Penny Crank co-owned a small apartment building in Dayton, in Northern Kentucky, and her husband managed it, collecting rent and making repairs, according to court records.
The U.S. Department of Justice filed a lawsuit against the couple under the federal Fair Housing Act in March 2019 alleging that Gus Crank had subjected women in the apartments to “severe, pervasive” sexual harassment.
Crank asked tenants to perform oral sex or other sex acts in order to keep their apartments; made sexual comments to them and touched them; coerced women into sexual contact; offered to cut tenants’ rent in exchange for sex; and threatened to evict them for refusing, the complaint alleged.
One woman moved out, leaving most of her belongings, after Crank touched her and told her there would be “consequences” if she told anyone, and another came home to find her belongings on the curb after Crank said he would evict her if she didn’t have sexual contact with him, the lawsuit charged.
The harassment involved four different women, the government alleged.
Some said they rebuffed Crank, but one said that several times, she performed oral sex on Crank or had sex with him because she was behind on the rent after he husband went to jail.
“I had to give him something so we didn’t go on the streets,” the woman said, according to the court record. Afterward, she said, she “would just sit in my room and cry.”
In their response to the lawsuit, Gus and Penny Crank said the aggrieved former tenants were barred from claiming sexual harassment because of their “voluntary and willing participation” in the type of conduct complained of in the lawsuit.
The couple denied any wrongdoing in their response, and the settlement with the government did not include an admission they did anything wrong.
Under the agreement, the couple must pay $12,000 each to four former tenants. Two have died, so the money is to go to their estates.
Penny Crank recently sold the building at issue in the case. The couple agreed not to buy any other property to be rented out, and not to engage in property management for a period.
U.S. District Judge William O. Bertelsman signed the settlement this week.
“No woman should ever have to endure sexual harassment to secure housing for herself or her family,” Assistant Attorney General Kristen Clarke said in a news release.

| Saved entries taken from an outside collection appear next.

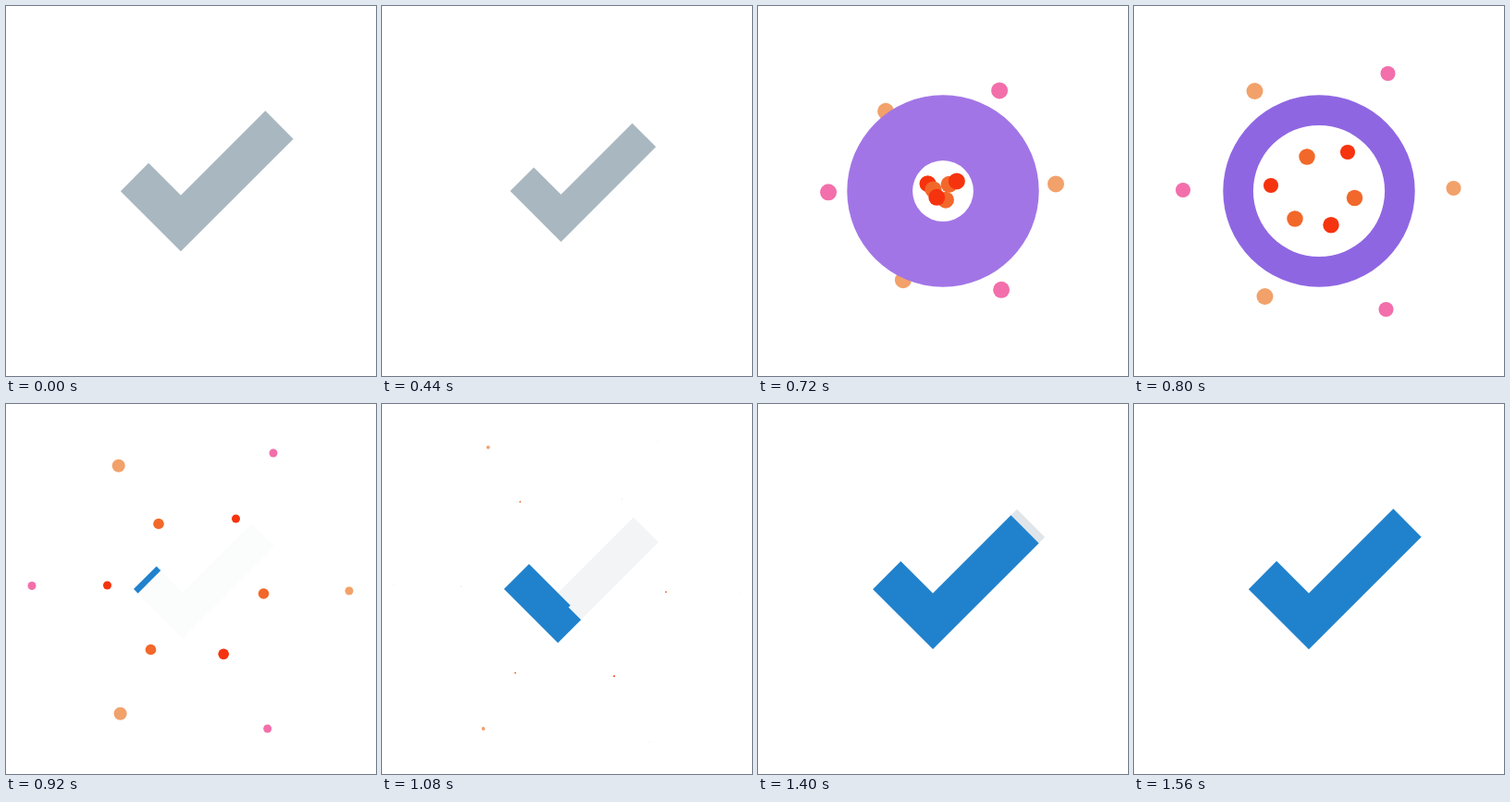
These frames come from a looping animation (400x400 px, 2.44 s). An HTML page with a canvas:

```html
<!DOCTYPE html>
<html>
<head>
<meta charset="utf-8">
<style>
html, body { margin: 0; width: 100%; height: 100%; overflow: hidden; background: #fff; }
canvas { display: block; }
</style>
</head>
<body>
<canvas id="stage" width="400" height="400"></canvas>
<script>
const ctx = document.getElementById('stage').getContext('2d');
const LOOP = 2440, STEP = 40;
const GRAY = '#a9b7c0', BLUE = '#2082cd';
const RED = '#f6330f', ORANGE = '#f2682a', PINK = '#f26fab', TAN = '#f2a16a';
const SHORT_ARM = 70.7, CHECK_LENGTH = 221.3;

// colour, appears at, starts to shrink at, position at 800 ms, position at 920 ms
const dots = [
  [ORANGE, 720, 760, 187, 163, 165, 129.5],
  [RED, 720, 720, 231, 158, 248.5, 124],
  [RED, 720, 720, 148, 194, 109.5, 196],
  [ORANGE, 720, 760, 238.5, 207.5, 278.5, 205],
  [ORANGE, 720, 760, 174, 230, 156.5, 265.5],
  [RED, 720, 760, 213, 236.7, 235.2, 270.3],
  [TAN, 640, 800, 130.5, 92, 121.7, 66.7],
  [PINK, 640, 720, 274.5, 73, 289, 53],
  [PINK, 640, 720, 53, 199, 28, 196.5],
  [TAN, 640, 720, 345.5, 197, 371, 202],
  [TAN, 640, 800, 141.5, 314, 123.6, 334.7],
  [PINK, 640, 720, 272.5, 328, 282.7, 351],
];

const clamp = x => Math.min(1, Math.max(0, x));
const progress = (t, from, to) => clamp((t - from) / (to - from));
const smooth = u => u * u * (3 - 2 * u);

// cubic-bezier(.33, .15, .33, 1)
function ease(x) {
  let low = 0, high = 1;
  for (let i = 0; i < 24; i++) {
    const s = (low + high) / 2;
    if (0.99 * s * (1 - s) + s ** 3 < x) low = s; else high = s;
  }
  const s = (low + high) / 2;
  return 0.45 * s * (1 - s) ** 2 + 3 * s * s * (1 - s) + s ** 3;
}

function check(color, scale = 1, cx = 200, cy = 200, part = 1, alpha = 1) {
  const length = part * CHECK_LENGTH;
  const a = Math.min(length, SHORT_ARM) * Math.SQRT1_2;
  const b = Math.max(0, length - SHORT_ARM) * Math.SQRT1_2;
  ctx.save();
  ctx.translate(cx, cy);
  ctx.scale(scale, scale);
  ctx.translate(-cx, -cy);
  ctx.globalAlpha = alpha;
  ctx.strokeStyle = color;
  ctx.lineWidth = 42.8;
  ctx.beginPath();
  ctx.moveTo(139, 185);
  ctx.lineTo(139 + a, 185 + a);
  if (b) ctx.lineTo(139 + a + b, 185 + a - b);
  ctx.stroke();
  ctx.restore();
}

function drawDot(t, [color, appear, shrink, x0, y0, x1, y1]) {
  const end = shrink + 400;
  if (t < appear || t >= end) return;
  const left = time => (end - time) ** 2;
  const k = (left(800) - left(t)) / (left(800) - left(920));
  ctx.fillStyle = color;
  ctx.beginPath();
  ctx.arc(x0 + (x1 - x0) * k, y0 + (y1 - y0) * k,
    9 * (1 - smooth(progress(t, shrink, end))), 0, 2 * Math.PI);
  ctx.fill();
}

function drawRing(t) {
  if (t <= 440 || t >= 920) return;
  const outer = 103.7 * smooth(progress(t, 440, 664));
  const inner = 104 * smooth(progress(t, 600, 920));
  const mix = (t - 600) / 200;
  ctx.fillStyle = `rgb(${191 - 48 * mix}, ${139 - 37 * mix}, ${236 - 10 * mix})`;
  ctx.beginPath();
  ctx.arc(200, 200, outer, 0, 2 * Math.PI);
  ctx.arc(200, 200, Math.min(inner, outer), 0, 2 * Math.PI, true);
  ctx.fill();
}

function draw(t) {
  ctx.fillStyle = '#fff';
  ctx.fillRect(0, 0, 400, 400);
  if (t < 560) check(GRAY, 1 - smooth(progress(t, 400, 560)), 218, 199);
  dots.forEach(dot => drawDot(t, dot));
  drawRing(t);
  if (t > 880) {
    const s = ease(progress(t, 880, 1560));
    const scale = 1 - 0.194 * (1 - s) ** 1.18;
    if (t < 1560) check(GRAY, scale, 200, 200, 1, (t - 840) / 1570);
    check(BLUE, scale, 200, 200, s);
  }
}

const start = performance.now();
function tick() {
  const t = (performance.now() - start) % LOOP;
  draw(Math.floor(t / STEP) * STEP);
  requestAnimationFrame(tick);
}
tick();
</script>
</body>
</html>
```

The Civil Rights Division of the U.S. Department of Justice and the U.S. Attorney’s Office in Lexington handled the case.
The Department of Justice has an initiative to raise awareness about sexual harassment by people with control over housing, including landlords, managers, maintenance workers and loan officers.
The program has resulted in 22 lawsuits around the country since it started in October 2017, recovering more than $4 million for tenants, the department said.
People can report alleged sexual harassment in housing or other types of discrimination by calling 1-833-591-0291 or online.
People can also make discrimination reports online to the federal Department of Housing and Urban Development or by calling 1-800-669-9777.
Don Wilkins, firstname.lastname@example.org, 270-691-7299